__WORKING DATA__:
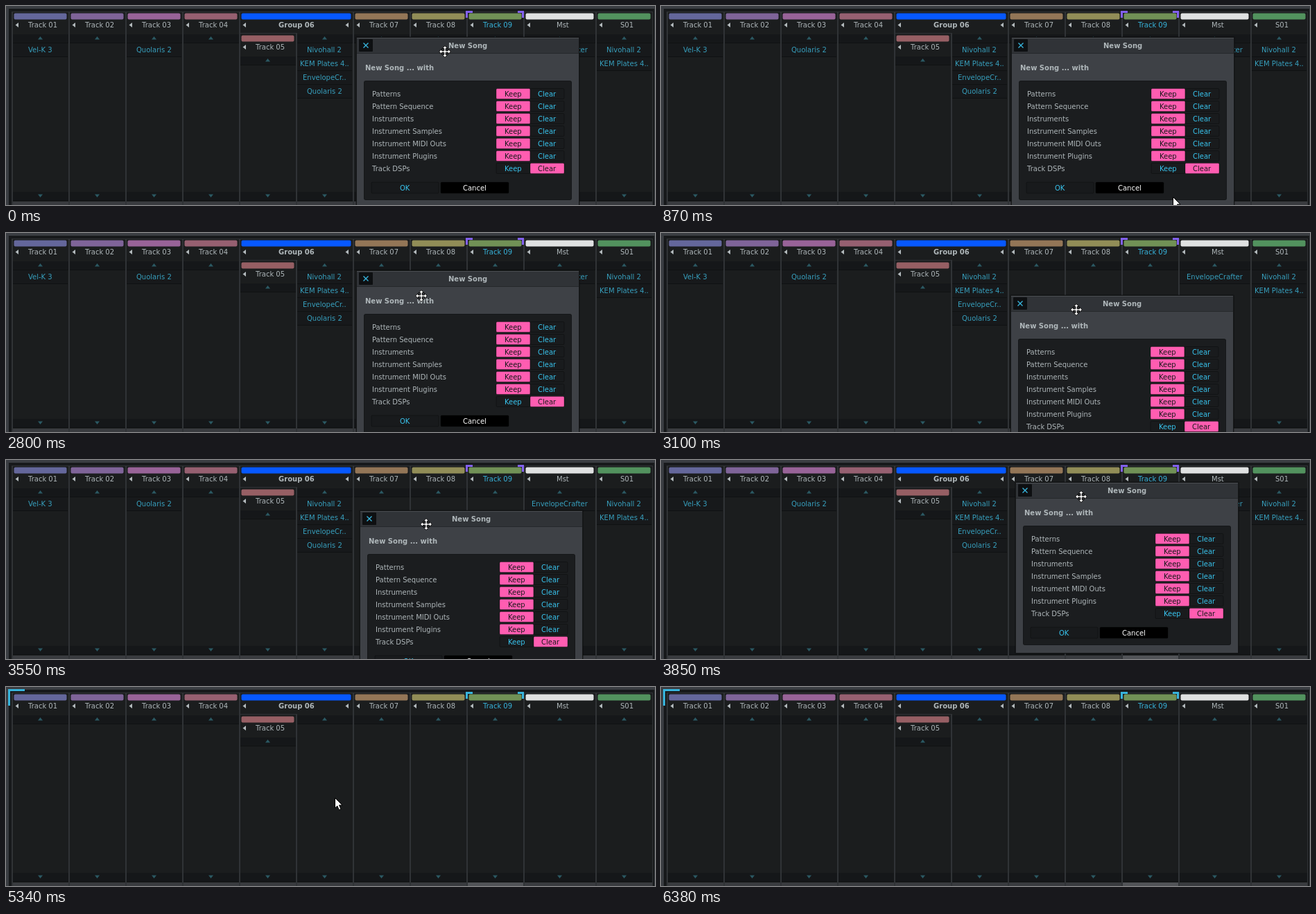
An HTML page for the animation above (6830 ms loop, 936 by 288 pixels).

```html
<!DOCTYPE html>
<html lang="en">
<head>
<meta charset="utf-8">
<title>New Song dialog</title>
<style>
html, body { margin: 0; width: 100%; height: 100%; overflow: hidden; background: #16181a; }
svg { display: block; width: 936px; height: 288px; }
text { font: 10px "DejaVu Sans", sans-serif; white-space: pre; }
.bold { font-weight: bold; }
</style>
</head>
<body>
<svg id="stage" viewBox="0 0 936 288" xmlns="http://www.w3.org/2000/svg"></svg>
<script>
const NS = "http://www.w3.org/2000/svg";
const CYAN = "#37b4dc", LINK = "#38c4ee", PINK = "#ff5db1", INK = "#17191b", TEXT = "#afb7ba";
const stage = document.getElementById("stage");

function add(parent, tag, attrs, content) {
  const el = document.createElementNS(NS, tag);
  for (const key in attrs) el.setAttribute(key, attrs[key]);
  if (content) el.textContent = content;
  parent.appendChild(el);
  return el;
}
const group = parent => add(parent, "g", {});
const rect = (p, x, y, width, height, fill, rx = 0) =>
  add(p, "rect", { x, y, width, height, fill, rx });
const path = (p, d, fill, extra) => add(p, "path", { d, fill, ...extra });
const show = (el, on) => el.setAttribute("visibility", on ? "visible" : "hidden");
const move = (el, x, y) => el.setAttribute("transform", `translate(${Math.round(x)} ${Math.round(y)})`);

// y is the vertical middle of the line
const label = (p, x, y, str, fill, bold) =>
  add(p, "text", { x, y: y + 4, fill, class: bold ? "bold" : "" }, str);
// Centred text starts on a whole pixel
function centered(p, x, y, str, fill, bold) {
  const el = label(p, 0, y, str, fill, bold);
  el.setAttribute("x", Math.round(x - el.getComputedTextLength() / 2));
  return el;
}

// ---- Mixer ----
const mixer = group(stage);
rect(mixer, 0, 0, 936, 288, "#3a3d42");
rect(mixer, 4, 4, 931, 284, INK);
rect(mixer, 8, 8, 925, 280, "#303336");

const leftTri = (x, y) => path(mixer, `M${x} ${y}l4.5 -3.5v7z`, "#b3babd");
// dir is 1 for a triangle pointing down, -1 for up
const foldTri = (x, y, dir) => path(mixer, `M${x - 3.5} ${y - 2 * dir}h7l-3.5 ${4.5 * dir}z`, "#2b5963");

function column(x, w, top, foot = "#393b3f") {
  const mid = x + w / 2 - 0.5;
  rect(mixer, x, top, w, 283 - top, "#1b1d1e");
  for (const [y, dir] of [[top, -1], [269, 1]]) {
    rect(mixer, x, y, w, 12, "#151719");
    rect(mixer, x, y + 12, w, 1, "#101213");
    foldTri(mid, y + 5.5, dir);
  }
  rect(mixer, x, 283, w, 5, foot);
}
function header(x, w, y, name, color, fill = TEXT, bold = false) {
  rect(mixer, x, y - 2, w, 32, "#1b1d1e");
  rect(mixer, x + 1.5, y - 0.5, w - 4, 9, color, 2);
  leftTri(x + 3.5, y + 16.5);
  centered(mixer, x + w / 2 + (bold ? 0 : 3.5), y + 16, name, fill, bold);
}
function track(x, w, name, color, active) {
  column(x, w, 41, active ? "#515357" : undefined);
  header(x, w, 11, name, color, active ? CYAN : TEXT);
}

const slot = n => 10 + 82 * (n - 1);
const tints = ["#64679b", "#7f6499", "#986398", "#966071", "#965f64", "", "#937657", "#918d57", "#719156"];
for (const n of [1, 2, 3, 4, 7, 8, 9]) track(slot(n), 80, "Track 0" + n, tints[n - 1], n === 9);
track(slot(10), 102, "Mst", "#dfe1e1");
track(852, 80, "S01", "#52925e");

column(slot(5), 80, 73);
column(slot(6), 80, 41);
header(slot(5), 162, 11, "Group 06", "#0758ff", TEXT, true);
leftTri(489.5, 27.5);
rect(mixer, 338, 39, 81, 1, "#303336");
rect(mixer, 418, 39, 2, 46, "#303336");
header(slot(5), 80, 43, "Track 05", tints[4]);

// ---- Devices ----
const devices = group(stage);
function chain(x, w, ...names) {
  names.forEach((name, i) => {
    const y = 54 + i * 20;
    rect(devices, x, y, w, 19, INK);
    rect(devices, x, y + 19, w, 1, "#0f1112");
    centered(devices, x + w / 2 - 0.5, y + 9, name, "#379fbd");
  });
}
chain(slot(1), 79, "Vel-K 3");
chain(slot(3), 79, "Quolaris 2");
chain(slot(6), 79, "Nivohall 2", "KEM Plates 4..", "EnvelopeCr..", "Quolaris 2");
chain(slot(10), 101, "EnvelopeCrafter");
chain(852, 79, "Nivohall 2", "KEM Plates 4..");

// ---- Focus marks ----
const bracket = path(stage, "M664.5 17V8.5H673M738 8.5H745.5V17", "none", { "stroke-width": 3 });
const corner = path(stage, "M4.5 27V4.5H27", "none", { stroke: CYAN, "stroke-width": 3 });

// ---- Dialog ----
const dialog = group(stage);
rect(dialog, 504, 44, 324, 250, "rgba(0,0,0,.25)", 2);
rect(dialog, 505, 45, 322, 248, "#17191a", 1);
rect(dialog, 506, 46, 320, 246, "#3e4146");
rect(dialog, 506, 46, 320, 22, "#303337");
rect(dialog, 506, 46, 320, 1, "#4a4d51");
rect(dialog, 506, 68, 320, 1, "#25282b");
rect(dialog, 509, 48, 20, 18, "#0e1012", 1);
path(dialog, "M515.5 53.5l7 7m0 -7l-7 7", "none", { stroke: CYAN, "stroke-width": 1.4 });
centered(dialog, 666, 57, "New Song", TEXT, true);
label(dialog, 518, 89, "New Song ... with", TEXT, true);
rect(dialog, 516, 108, 300, 173, "#151719", 3);
rect(dialog, 517, 109, 298, 171, "#1b1d1f", 2);

function button(x, y, w, h, str, fill, color) {
  const face = rect(dialog, x, y, w, h, fill, 1.5);
  face.setAttribute("stroke", "rgba(0,0,0,.3)");
  return { face, text: centered(dialog, x + w / 2 - 0.5, y + h / 2, str, color) };
}
const choice = (x, y, str, on) =>
  button(x, y - 7, 49, 15, str, on ? PINK : "#191b1d", on ? INK : LINK);

["Patterns", "Pattern Sequence", "Instruments", "Instrument Samples",
 "Instrument MIDI Outs", "Instrument Plugins", "Track DSPs"].forEach((name, i) => {
  const y = 127 + i * 18, clear = i === 6;
  label(dialog, 528, y, name, TEXT);
  choice(707, y - 0.5, "Keep", !clear);
  choice(756, y - 0.5, "Clear", clear);
});
const ok = button(527, 255, 97, 16, "OK", "#181a1c", LINK);
button(627, 255, 98, 16, "Cancel", "#000", "#fff");

// ---- Pointers ----
const outline = { stroke: "#000", "stroke-width": 1, "stroke-linejoin": "round" };
const arrow = path(stage, "M-.5 -.5V14.2L2.8 11.1L5.3 16.8L8 15.6L5.5 10H10Z", "#fff", outline);
const arm = "M0 -8.5L3.8 -4.5H1.2V-1.2H4.5V-3.8L8.5 0L4.5 3.8V1.2H1.2V4.5H3.8" +
  "L0 8.5L-3.8 4.5H-1.2V1.2H-4.5V3.8L-8.5 0L-4.5 -3.8V-1.2H-1.2V-4.5H-3.8Z";
const mover = path(stage, arm, "#fff", outline);

const TICKS = 46, LOOP = 6830, TICK = LOOP / TICKS, LEAD = 30;
const GRAB = 17, DROP = 27, PRESS = 33, CLOSE = 34, CLEARED = 35;

// A stroke runs from the last resting point to `to`, bent towards `via`
const pointerPath = [
  { from: 0, end: 8, to: [777, 238], via: [700, 370] },
  { from: 8, end: 9, to: [782, 238] },
  { from: 10, end: 14, to: [583, 265], via: [640, 275], ease: 3 },
  { from: 15, end: 17, to: [600, 66] },
  { from: 18, end: 21, to: [599, 111], ease: 2 },
  { from: 23, end: 26, to: [606, 53], via: [614, 85] },
  { from: 27, end: 32, to: [587, 252] },
  { from: 35, end: 41, to: [934, 195], via: [150, -70] },
  { from: 42, end: 43, to: [940, 195] }
];
const dialogPath = [
  { from: 18, end: 21, to: [-1, 45], ease: 0.55 },
  { from: 23, end: 26, to: [6, -13], via: [11, 21] }
];

function along(strokes, rest, tick) {
  for (const { from, end, to, via, ease = 1 } of strokes) {
    if (tick <= from) break;
    const u = Math.min(1, (tick - from) / (end - from));
    const e = 1 - (1 - u) ** ease;
    const start = rest;
    rest = to.map((b, i) => {
      const a = start[i], c = via ? via[i] : (a + b) / 2;
      return a * (1 - e) ** 2 + 2 * c * e * (1 - e) + b * e * e;
    });
  }
  return rest;
}

function draw(t) {
  const tick = Math.floor((t + LEAD) / TICK);
  const [x, y] = along(pointerPath, [633, 66], tick);
  const [dx, dy] = along(dialogPath, [0, 0], tick);
  const open = tick < CLOSE, pressed = tick >= PRESS;
  const px = x - dx, py = y - dy;
  const dragging = tick >= GRAB && tick <= DROP;
  const onTitle = open && (dragging || (py > 45 && py < 69));
  const over = px >= 527 && px < 624 && py >= 255 && py < 271;

  show(dialog, open);
  move(dialog, dx, dy);
  ok.face.setAttribute("fill", pressed ? PINK : over ? "#22282b" : "#181a1c");
  ok.text.setAttribute("fill", pressed ? INK : LINK);
  show(devices, tick < CLEARED);
  show(corner, !open);
  bracket.setAttribute("stroke", open ? "#8261ee" : CYAN);
  show(mover, onTitle);
  show(arrow, !onTitle);
  move(mover, x, y);
  move(arrow, x, y);
}

const start = performance.now();
function frame() {
  draw((performance.now() - start) % LOOP);
  requestAnimationFrame(frame);
}
draw(0);
requestAnimationFrame(frame);
</script>
</body>
</html>
```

__PROBLEM DESCRIPTION__: If a line in the entries holds the word "centered", count it. Report the total only.

__FINISHED TASK__: 5